To wrestle with our faith, to have doubts, is normal; it is part of the journey and it is nothing for which we should be ashamed. To be a person of faith means that we recognize and consequently rely with gratitude upon the mercy of God and the many gifts we have been given, without which we could not do very much at all. Our hard work is necessary, but without the grace of God, we would progress very little, if at all, in our life of faith. As humans we do want to understand, but many things are far beyond us. Therefore, like Thomas we will often wrestle deeply with a situation involving faith or morals, or we will falter because of the knowledge that evil is prevalent in our world and we feel powerless before it. I think that for Thomas, it was less an issue of belief than it was one of comprehension. The evidence for this is that once he did see, he was willing to live in the ‘not understanding how it was possible’ that Jesus was in fact standing before him, resurrected from the dead. He did not say, “How is it that you are here, Jesus?” or “Explain how this happened.” Instead he landed on his knees and exclaimed the truth of his faith: “My Lord and my God!” He believed the unbelievable. And in so doing he learned that indeed, as Jesus said, “Blessed are those [of us] who have not seen and have believed.” (John 20:29) Yes, we are truly blessed with the gifts of faith, hope, and love.
This is why the Paschal mysteries are so important: we acknowledge that we are awaiting the Second Coming of Christ and that until then we are at war with evil, but we have His grace to help us to persevere. It does not mean that there will be no suffering; on the contrary, there will be much. But we know that the ultimate victory will be ours, if not here, in Heaven. Therefore we are not to be fearful, and if we wrestle with doubt because of what we cannot understand perhaps we can ask St. Thomas to intercede for us that we may be able to trust that though we cannot see, God’s grace is indeed present. The apostles saw Jesus with their own eyes and they were not preserved from pain and suffering. But they had the joy of knowing their Lord was with them and that all of their efforts at sharing the gospel, and offering mercy and love, did make a difference. They could not have known when they died that there would be billions of Christians who would follow in their footsteps throughout history, also trying to build the Kingdom through mercy and love. Their efforts did indeed make a difference or you and I would not be here at this very moment sharing the faith.
Through our celebration of Divine Mercy we can learn from St. Thomas, the one who struggled with not seeing and who teaches us that we do not have to understand in order to believe and accept. We can learn from St. John Paul II that in God is mercy which is ‘the second name of love.’ * We can learn from St. Faustina that in word, deed, and prayer we can be people of mercy, sharing the divine love even in our own faltering efforts. And finally we can trust that the mercy of God is always available in abundance to us and to the world which is in real need. Mercy does not ensure that we will have a trouble-free life, not in the least, but it does ensure that we will be bathed in the presence of Jesus, who is always with us, indeed until the end of time. We need not be afraid. We have the mercy of God to support us and to share. Let us say with St. Thomas: My Lord and My God!

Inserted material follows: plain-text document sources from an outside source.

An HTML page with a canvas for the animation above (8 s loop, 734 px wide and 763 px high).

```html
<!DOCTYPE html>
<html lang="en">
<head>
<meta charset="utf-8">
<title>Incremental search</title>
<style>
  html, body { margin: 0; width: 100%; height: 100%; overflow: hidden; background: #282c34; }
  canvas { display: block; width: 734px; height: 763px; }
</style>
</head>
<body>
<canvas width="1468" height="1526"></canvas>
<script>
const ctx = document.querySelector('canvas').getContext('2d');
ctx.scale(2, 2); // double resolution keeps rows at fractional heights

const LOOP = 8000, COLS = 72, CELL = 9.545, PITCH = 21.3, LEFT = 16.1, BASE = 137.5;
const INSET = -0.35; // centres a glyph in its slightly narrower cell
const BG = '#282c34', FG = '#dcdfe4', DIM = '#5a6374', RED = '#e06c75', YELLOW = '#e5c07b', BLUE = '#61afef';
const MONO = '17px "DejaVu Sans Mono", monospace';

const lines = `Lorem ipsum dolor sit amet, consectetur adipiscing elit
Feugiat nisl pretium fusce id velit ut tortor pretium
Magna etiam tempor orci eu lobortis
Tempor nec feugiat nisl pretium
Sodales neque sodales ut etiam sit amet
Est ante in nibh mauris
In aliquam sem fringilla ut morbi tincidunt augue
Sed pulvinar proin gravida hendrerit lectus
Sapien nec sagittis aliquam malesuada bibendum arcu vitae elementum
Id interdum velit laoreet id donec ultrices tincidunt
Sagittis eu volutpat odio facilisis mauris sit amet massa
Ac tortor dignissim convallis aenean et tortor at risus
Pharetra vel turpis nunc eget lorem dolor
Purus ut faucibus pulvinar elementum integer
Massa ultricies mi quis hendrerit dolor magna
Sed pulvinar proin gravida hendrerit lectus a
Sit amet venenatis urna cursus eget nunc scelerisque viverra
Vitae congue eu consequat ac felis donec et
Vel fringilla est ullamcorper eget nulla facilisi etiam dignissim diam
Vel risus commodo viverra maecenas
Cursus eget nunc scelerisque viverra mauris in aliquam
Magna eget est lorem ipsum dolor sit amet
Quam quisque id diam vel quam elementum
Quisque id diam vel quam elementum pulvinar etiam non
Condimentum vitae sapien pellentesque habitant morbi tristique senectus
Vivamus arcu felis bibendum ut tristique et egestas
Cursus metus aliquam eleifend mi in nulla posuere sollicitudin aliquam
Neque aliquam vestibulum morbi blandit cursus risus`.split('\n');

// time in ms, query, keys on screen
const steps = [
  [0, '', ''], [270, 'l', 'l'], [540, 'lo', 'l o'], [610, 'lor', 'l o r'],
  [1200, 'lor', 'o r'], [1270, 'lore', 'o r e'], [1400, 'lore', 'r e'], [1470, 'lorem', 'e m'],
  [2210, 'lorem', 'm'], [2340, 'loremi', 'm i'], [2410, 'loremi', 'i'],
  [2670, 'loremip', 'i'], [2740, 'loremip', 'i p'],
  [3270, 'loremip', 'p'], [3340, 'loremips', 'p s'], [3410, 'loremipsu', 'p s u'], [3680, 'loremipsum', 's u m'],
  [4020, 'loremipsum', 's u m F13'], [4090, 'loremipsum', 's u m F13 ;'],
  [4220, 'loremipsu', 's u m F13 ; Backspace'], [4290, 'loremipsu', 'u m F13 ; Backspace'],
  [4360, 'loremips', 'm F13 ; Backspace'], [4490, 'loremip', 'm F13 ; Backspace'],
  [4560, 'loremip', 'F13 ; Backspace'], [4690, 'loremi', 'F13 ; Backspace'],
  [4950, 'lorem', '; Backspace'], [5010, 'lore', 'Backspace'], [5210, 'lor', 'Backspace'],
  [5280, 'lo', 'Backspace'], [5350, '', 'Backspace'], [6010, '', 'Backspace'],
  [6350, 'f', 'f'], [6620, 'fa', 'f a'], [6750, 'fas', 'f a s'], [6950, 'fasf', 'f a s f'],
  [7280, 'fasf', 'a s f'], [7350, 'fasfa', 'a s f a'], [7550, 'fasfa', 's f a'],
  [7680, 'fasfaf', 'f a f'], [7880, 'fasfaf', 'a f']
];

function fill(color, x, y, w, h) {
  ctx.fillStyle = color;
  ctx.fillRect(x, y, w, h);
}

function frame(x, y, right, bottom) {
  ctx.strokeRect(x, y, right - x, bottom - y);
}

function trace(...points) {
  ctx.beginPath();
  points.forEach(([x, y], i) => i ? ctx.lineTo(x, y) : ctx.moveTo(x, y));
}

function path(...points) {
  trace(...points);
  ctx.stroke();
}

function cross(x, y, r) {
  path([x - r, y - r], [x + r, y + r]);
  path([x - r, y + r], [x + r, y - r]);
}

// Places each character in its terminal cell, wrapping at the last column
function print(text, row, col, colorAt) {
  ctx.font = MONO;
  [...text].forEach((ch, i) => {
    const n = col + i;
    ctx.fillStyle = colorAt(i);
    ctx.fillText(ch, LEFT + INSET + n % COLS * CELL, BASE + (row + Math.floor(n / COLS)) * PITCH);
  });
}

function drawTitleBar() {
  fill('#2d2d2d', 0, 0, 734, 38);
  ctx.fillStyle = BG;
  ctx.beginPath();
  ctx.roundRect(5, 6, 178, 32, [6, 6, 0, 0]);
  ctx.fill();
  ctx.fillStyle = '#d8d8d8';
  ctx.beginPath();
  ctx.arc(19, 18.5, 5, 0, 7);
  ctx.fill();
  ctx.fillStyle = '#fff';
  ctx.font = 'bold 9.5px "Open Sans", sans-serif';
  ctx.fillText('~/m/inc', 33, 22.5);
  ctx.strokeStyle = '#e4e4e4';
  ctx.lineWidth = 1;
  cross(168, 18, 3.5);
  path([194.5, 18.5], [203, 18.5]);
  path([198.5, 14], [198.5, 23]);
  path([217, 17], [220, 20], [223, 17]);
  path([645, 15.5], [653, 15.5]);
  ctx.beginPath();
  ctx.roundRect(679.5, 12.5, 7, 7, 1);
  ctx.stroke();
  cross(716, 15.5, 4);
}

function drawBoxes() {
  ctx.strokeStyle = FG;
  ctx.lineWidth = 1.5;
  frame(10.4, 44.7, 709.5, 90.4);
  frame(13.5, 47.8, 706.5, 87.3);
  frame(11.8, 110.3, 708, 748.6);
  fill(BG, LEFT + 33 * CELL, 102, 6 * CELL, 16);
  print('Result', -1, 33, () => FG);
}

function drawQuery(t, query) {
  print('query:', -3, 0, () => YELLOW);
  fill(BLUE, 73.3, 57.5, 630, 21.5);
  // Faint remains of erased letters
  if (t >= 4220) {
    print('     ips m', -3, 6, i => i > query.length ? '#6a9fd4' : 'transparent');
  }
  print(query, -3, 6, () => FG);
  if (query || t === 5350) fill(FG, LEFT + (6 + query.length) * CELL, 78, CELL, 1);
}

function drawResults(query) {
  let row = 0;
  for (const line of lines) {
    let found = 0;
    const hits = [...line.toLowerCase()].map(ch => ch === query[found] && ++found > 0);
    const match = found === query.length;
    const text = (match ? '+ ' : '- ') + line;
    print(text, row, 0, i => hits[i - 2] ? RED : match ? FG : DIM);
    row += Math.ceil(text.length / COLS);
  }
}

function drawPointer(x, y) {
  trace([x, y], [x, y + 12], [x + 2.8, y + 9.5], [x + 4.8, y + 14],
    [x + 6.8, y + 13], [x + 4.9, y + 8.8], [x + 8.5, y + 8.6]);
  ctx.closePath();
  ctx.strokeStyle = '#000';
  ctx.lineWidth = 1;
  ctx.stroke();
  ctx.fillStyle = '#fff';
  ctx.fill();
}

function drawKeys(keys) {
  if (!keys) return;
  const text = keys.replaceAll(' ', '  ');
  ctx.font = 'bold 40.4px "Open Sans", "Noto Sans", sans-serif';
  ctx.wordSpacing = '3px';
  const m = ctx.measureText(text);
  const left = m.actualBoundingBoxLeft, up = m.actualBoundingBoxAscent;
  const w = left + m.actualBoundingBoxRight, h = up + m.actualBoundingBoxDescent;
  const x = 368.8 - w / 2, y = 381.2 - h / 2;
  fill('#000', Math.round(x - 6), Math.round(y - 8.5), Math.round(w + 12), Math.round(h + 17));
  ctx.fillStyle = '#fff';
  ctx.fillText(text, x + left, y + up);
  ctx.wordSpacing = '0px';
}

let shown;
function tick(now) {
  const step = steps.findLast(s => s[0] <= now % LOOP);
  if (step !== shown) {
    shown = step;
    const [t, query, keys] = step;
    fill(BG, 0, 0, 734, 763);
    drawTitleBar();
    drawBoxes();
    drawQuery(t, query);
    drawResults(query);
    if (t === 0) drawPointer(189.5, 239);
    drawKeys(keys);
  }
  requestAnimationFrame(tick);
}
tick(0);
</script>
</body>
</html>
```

©Michele L. Catanese
*In his encyclical, Dives in Misericordia, section 7, St. John Paul II wrote: “... mercy is an indispensable dimension of love; it is as it were love’s second name and, at the same time, the specific manner in which love is revealed.”
Both the above quote from St. John Paul and the prayer of St. Faustina were found in Crossing the Threshold of Mercy: A Spiritual Guide for the Extraordinary Year of Mercy, ed. By Mark-David Janus, CSP, PhD
The first and fourth images in this entry are icons by Fr. William Hart McNichols. The first is called The Risen Lord Appears to St. Thomas and can be found at http://fineartamerica.com/featured/the-risen-lord-appears-to-st-thomas-257-william-hart-mcnichols.html. The latter icon is called St. Faustina Kowalska Apostle of Divine Mercy. It can be found at http://fineartamerica.com/featured/st-faustina-kowalska-apostle-of-divine-mercy-094-william-hart-mcnichols.html.
After the icon of St. Thomas is an inset of the Risen Christ from a painting by Fra Angelico. I really liked the tenderness and mercy which are seen in Jesus' eyes and overall expression.
The third and fifth images are my photos. The seascape was take in Jacksonville, Florida. I chose it because it is a sunrise through many clouds, so you cannot truly tell it is a sunrise. This is symbolic of the "lesson" of St. Thomas: sometimes you cannot see something that is truly there. We have to trust that the sunrise is taking place in this photo, just as we have to trust that God is present when things seem to be indicating the opposite.
The last photo was taken in Nova Scotia, Canada. I chose it because it reminded me of the waters of Baptism in which we are washed and which are a source of rich life-giving grace.